China has so far been unable to convince international governing bodies that its claims on other countries’ territory are legitimate. For example, in 2016 the PRC lost a case brought before the Permanent Court of Arbitration by the Philippines over the imaginary “nine-dash line” which China claims grants it sovereignty over roughly half of the South China Sea.
It would appear that China — which rejected the Permanent Court of Arbitration’s ruling in favor of the Philippines — has abandoned the pretense of compliance with international law and is attempting to create its own “rule of law” in Asia by sheer bluster and glare. Under the new raft of Chinese laws, the Chinese Coast Guard would be allowed to use force to settle jurisdictional disputes.
A Livelihood at Risk
Governments and pundits often speak of the Senkakus in strategic terms, as part of a much bigger geopolitical great game afoot alongside the rise of Communist China.
But for Mr. Nakama, defending the Senkakus is also about protecting the livelihood of Japanese fishermen. In an interview with Okinawa-based journalist Masako Ganaha, Mr. Nakama described his plan to trademark Senkaku fish to help defend Japanese fishermen’s jobs. Mr. Nakama’s plight speaks for countless other fishermen in Japan whose lives, and families, depend on ongoing access to the sea.
As China’s quasi-military incursions into Japanese waters have become more frequent, sustained, and brazen, Chinese fishermen have been looting Japan’s fishing grounds in droves. The Sankei Shimbun notes that Japanese fishermen are increasingly avoiding the Senkakus due to the Chinese threat, while Chinese fishing boats have been appearing around the Senkakus more and more often.
Mr. Nakama hit on a plan to broadcast live from the Tsurumaru to show the world what is really going on around the Senkakus. He launched a crowdfunding campaign in April of 2021 and quickly received more than ￥32 million JPY (nearly $300,000 USD) to help purchase the equipment he needs to set up the broadcasts.
“I want to develop this so that everyone gets involved in defending the Senkakus,” Mr. Nakama told JAPAN Forward.
Mr. Nakama has landed on the Senkakus 16 times, and fished in their vicinity for nearly three decades.

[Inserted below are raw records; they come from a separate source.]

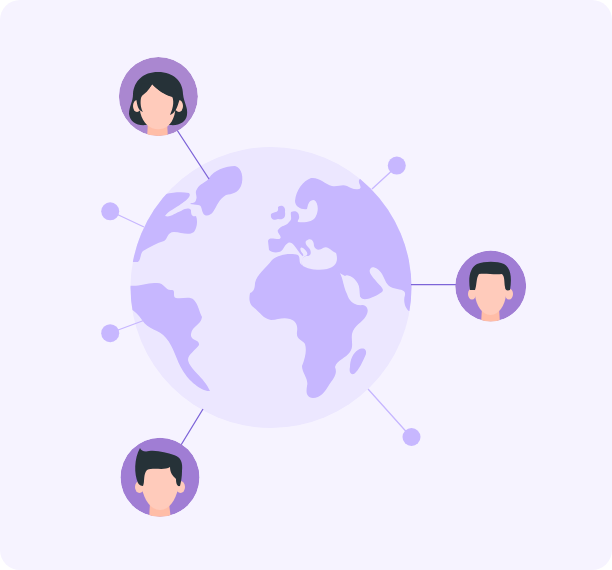
<!DOCTYPE html>
<html lang="en">
<head>
<meta charset="utf-8">
<title>Global community</title>
<style>
:root {
  --page: #ffffff;
  --panel: #f6f3ff;
  --ocean: #ece7ff;
  --land: #c7b7ff;
  --link-strong: #7d64d8;
  --avatar-a: #aa87d0;
  --avatar-b: #a07dd4;
  --hair: #263238;
  --skin: #ffcbbb;
  --neck: #ffbda7;
}
html, body { margin: 0; background: var(--page); overflow: hidden; }
.community { display: block; width: 612px; height: 570px; }
.panel { fill: var(--panel); }
.ocean { fill: var(--ocean); }
.land { fill: var(--land); }
.water { fill: var(--ocean); }
.link { stroke: var(--land); stroke-width: 1.3; }
.link-strong { stroke: var(--link-strong); stroke-width: 1.3; }
.node { fill: var(--land); }
.backdrop-a { fill: var(--avatar-a); }
.backdrop-b { fill: var(--avatar-b); }
.hair { fill: var(--hair); }
.skin { fill: var(--skin); }
.neck { fill: var(--neck); }
</style>
</head>
<body>
<svg class="community" viewBox="0 0 612 570" role="img" aria-label="A globe connected to three people around the world">
  <defs>
    <clipPath id="globe-edge"><circle cx="271" cy="287.500" r="140.500"/></clipPath>
    <clipPath id="woman-edge"><circle cx="158.400" cy="96.500" r="39.500"/></clipPath>
    <clipPath id="right-man-edge"><circle cx="490.700" cy="286" r="35.500"/></clipPath>
    <clipPath id="lower-man-edge"><circle cx="160" cy="477.300" r="39.500"/></clipPath>
  </defs>

  <rect class="panel" width="612" height="570" rx="20"/>

  <g id="globe">
    <circle class="ocean" cx="271" cy="287.500" r="140.500"/>
    <g class="land" clip-path="url(#globe-edge)">
      <path id="north-america" d="M126 262 L128 220 L150 198 C164 194 176 191 189 193 C192 196 186 201 181 204 C176 208 168 211 165 216 C170 218 175 213 181 211 C186 208 189 208 191 210 C191 215 192 217 196 216 C198 221 197 228 194 232 C188 236 181 232 174 232 C167 232 168 239 164 241 C157 243 150 247 143 251 C140 254 141 260 138 262 Z"/>
      <path id="greenland" d="M190 204 C192 202 195 204 196 200 C198 196 194 193 197 189 C200 183 206 183 209 178 C214 170 226 166 235 166 C242 168 244 178 241 186 C238 193 232 194 226 195 C219 199 217 206 213 212 C210 216 205 217 203 213 C201 209 202 205 198 205 Z"/>
      <path id="south-america" d="M126 285 C138 288 146 282 157 283 C165 283 165 291 172 290 C176 290 172 297 176 298 C183 299 190 296 194 300 C198 304 199 311 202 317 C201 325 192 326 191 334 C190 341 200 339 199 345 C196 350 188 354 188 360 C190 370 204 377 210 391 C202 392 189 381 183 371 C176 360 174 347 166 338 C159 329 148 330 142 320 C138 314 133 309 126 308 Z"/>
      <path id="eurasia" d="M268 241 C269 237 273 239 279 239 C284 237 276 233 278 230 C281 225 287 226 289 222 C293 219 290 216 291 212 C295 210 299 212 299 216 C300 219 297 220 298 222 C304 223 314 222 316 216 C319 210 318 202 314 200 C308 200 308 206 307 209 C302 210 295 207 295 201 C296 190 303 181 311 178 C319 177 325 184 332 186 C338 187 342 184 347 186 C351 188 354 190 359 189 C364 187 355 182 361 178 L390 185 L424 250 L424 312 L409 311 C405 308 403 301 405 295 C406 289 399 290 393 288 C386 286 385 279 382 274 C379 269 373 266 371 268 C367 272 373 277 376 281 C380 286 385 289 382 292 C378 295 369 300 363 299 C357 297 361 289 357 283 C353 277 347 274 345 276 L334 270 L304 269 C300 264 302 258 305 256 C310 255 306 250 303 248 C300 246 299 250 303 254 C304 258 302 256 299 252 C295 247 292 241 288 243 C283 246 284 251 279 252 C275 253 271 252 269 250 Z"/>
      <path id="great-britain" d="M278 207 C282 204 286 207 285 212 C286 218 283 220 278 219 C274 221 270 219 271 214 C274 211 279 214 278 207 Z"/>
      <path id="africa" d="M250 293 C254 292 255 287 255 283 C257 274 266 268 272 260 C279 254 291 253 298 255 C301 258 298 263 302 265 C308 266 311 270 316 269 C324 266 332 267 338 270 C343 276 343 286 347 294 C349 301 354 306 363 305 C368 306 369 311 366 316 C362 323 354 325 352 334 C351 341 354 346 350 352 C346 358 337 360 335 367 C338 374 333 379 329 385 C325 392 320 398 313 398 C306 397 306 392 307 386 C309 379 302 373 302 366 C305 358 307 351 305 344 C302 339 296 340 297 332 C298 325 296 321 290 319 C282 317 278 320 271 320 C263 319 259 311 252 306 C249 302 249 298 250 293 Z"/>
      <path id="madagascar" d="M350 367 C350 360 353 353 358 350 C363 347 367 349 366 354 C363 361 359 370 354 374 C350 375 349 371 350 367 Z"/>
    </g>
    <g class="water">
      <path id="mediterranean-and-black-sea" d="M306 241 C311 237 314 241 314 246 C316 251 320 250 323 248 C328 245 331 251 336 253 C339 262 335 267 327 269 C318 271 308 269 303 266 C300 262 302 257 306 256 C312 257 312 250 308 247 C306 245 305 243 306 241 Z"/>
      <path id="red-sea" d="M344 277 C348 273 355 278 358 284 C361 290 358 297 362 300 C365 304 358 307 353 302 C350 299 350 293 347 290 C344 287 343 281 344 277 Z"/>
    </g>
  </g>

  <g id="connections">
    <path class="link" d="M110 211 L144 227 M397 166 L372 189 M110 333 L145 320 M411 437 L368 389"/>
    <path class="link-strong" d="M177 130 L209 179 M411 284.700 H456 M181 445 L203 409"/>
    <circle class="node" cx="110.200" cy="211.300" r="9"/>
    <circle class="node" cx="396.800" cy="165.600" r="9"/>
    <circle class="node" cx="110.200" cy="333.200" r="9"/>
    <circle class="node" cx="411.500" cy="437" r="9"/>
  </g>

  <g id="woman" clip-path="url(#woman-edge)">
    <circle class="backdrop-a" cx="158.400" cy="96.500" r="39.500"/>
    <path class="hair" d="M158 72 C174 72 183 82 183 94 C184 103 188 107 187 115 C186 122 179 126 170 125 H146 C137 126 130 122 129 114 C129 106 133 102 133 94 C134 81 143 72 158 72 Z"/>
    <path class="neck" d="M148 120 H167 L168 140 H147 Z"/>
    <ellipse class="skin" cx="137" cy="106" rx="4" ry="6"/>
    <ellipse class="skin" cx="179" cy="106" rx="4" ry="6"/>
    <path class="skin" d="M152 84 C157 90 165 95 175 98 C177 110 174 121 168 126 C161 131 153 130 147 125 C141 119 138 109 140 97 C145 94 149 90 152 84 Z"/>
    <path class="hair" d="M153 83 C149 90 143 92 141 98 C140 103 141 109 143 112 C137 110 137 103 136 97 L142 84 Z M152 84 C158 89 163 95 172 96 C175 103 172 110 170 115 C176 113 178 105 180 98 L174 84 Z"/>
  </g>

  <g id="right-man" clip-path="url(#right-man-edge)">
    <circle class="backdrop-b" cx="490.700" cy="286" r="35.500"/>
    <path class="neck" d="M482 308 H499 L500 324 H481 Z"/>
    <ellipse class="skin" cx="472" cy="294" rx="4" ry="5.500"/>
    <ellipse class="skin" cx="509" cy="294" rx="4" ry="5.500"/>
    <path class="skin" d="M475 272 H506 V295 C505 305 499 315 490.500 315 C482 315 476 305 475 295 Z"/>
    <path class="hair" d="M470 290 C468 277 470 268 477 264 C485 261 497 261 504 264 C511 268 512 278 510 290 C507 291 505 290 505 287 C504 282 505 277 502 274 C494 275 486 273 479 274 C476 278 477 285 475 290 Z"/>
  </g>

  <g id="lower-man" clip-path="url(#lower-man-edge)">
    <circle class="backdrop-b" cx="160" cy="477.300" r="39.500"/>
    <path class="neck" d="M150 503 H169 L171 520 H149 Z"/>
    <ellipse class="skin" cx="139.500" cy="487" rx="4.500" ry="6"/>
    <ellipse class="skin" cx="180.500" cy="487" rx="4.500" ry="6"/>
    <path class="skin" d="M142 465 H178 V488 C176 500 169 510 160 510 C151 510 144 500 142 488 Z"/>
    <path class="hair" d="M138 483 C134 474 134 459 140 448 C141 451 145 452 149 451 C158 450 167 453 174 455 C181 457 183 463 182 471 C182 477 181 482 180 486 C177 487 176 483 176 479 C173 476 170 473 170 467 C164 471 154 467 147 470 C143 474 145 482 143 486 C141 486 139 485 138 483 Z"/>
  </g>
</svg>
</body>
</html>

The islands are not just territory to him, they’re part of his hometown, a familiar destination as he carries on the ancient Japanese tradition of earning a living from the sea.
My last telephone interview with Mr. Nakama was short. “I’ve got to go,” he told me. “I’m headed back out to the Senkakus tomorrow and I have to get ready.”
Hitoshi Nakama is still fishing. For now. He knows the Chinese will be there pointing their guns at him. But he still gets on the good ship Tsurumaru and sets a course for the Senkakus.
- If China Has Its Maritime Militia, Japan Should Have a Territorial Army for the Senkaku Islands
- Watching Over the Senkakus: Videos to be Posted by National Security Group
- Simulation Exercises Help Japanese Agencies Coordinate Defense of Senkakus
- EDITORIAL | Japan Must Reinforce Self-Defense Forces, Coast Guard at Senkakus
Author: Jason Morgan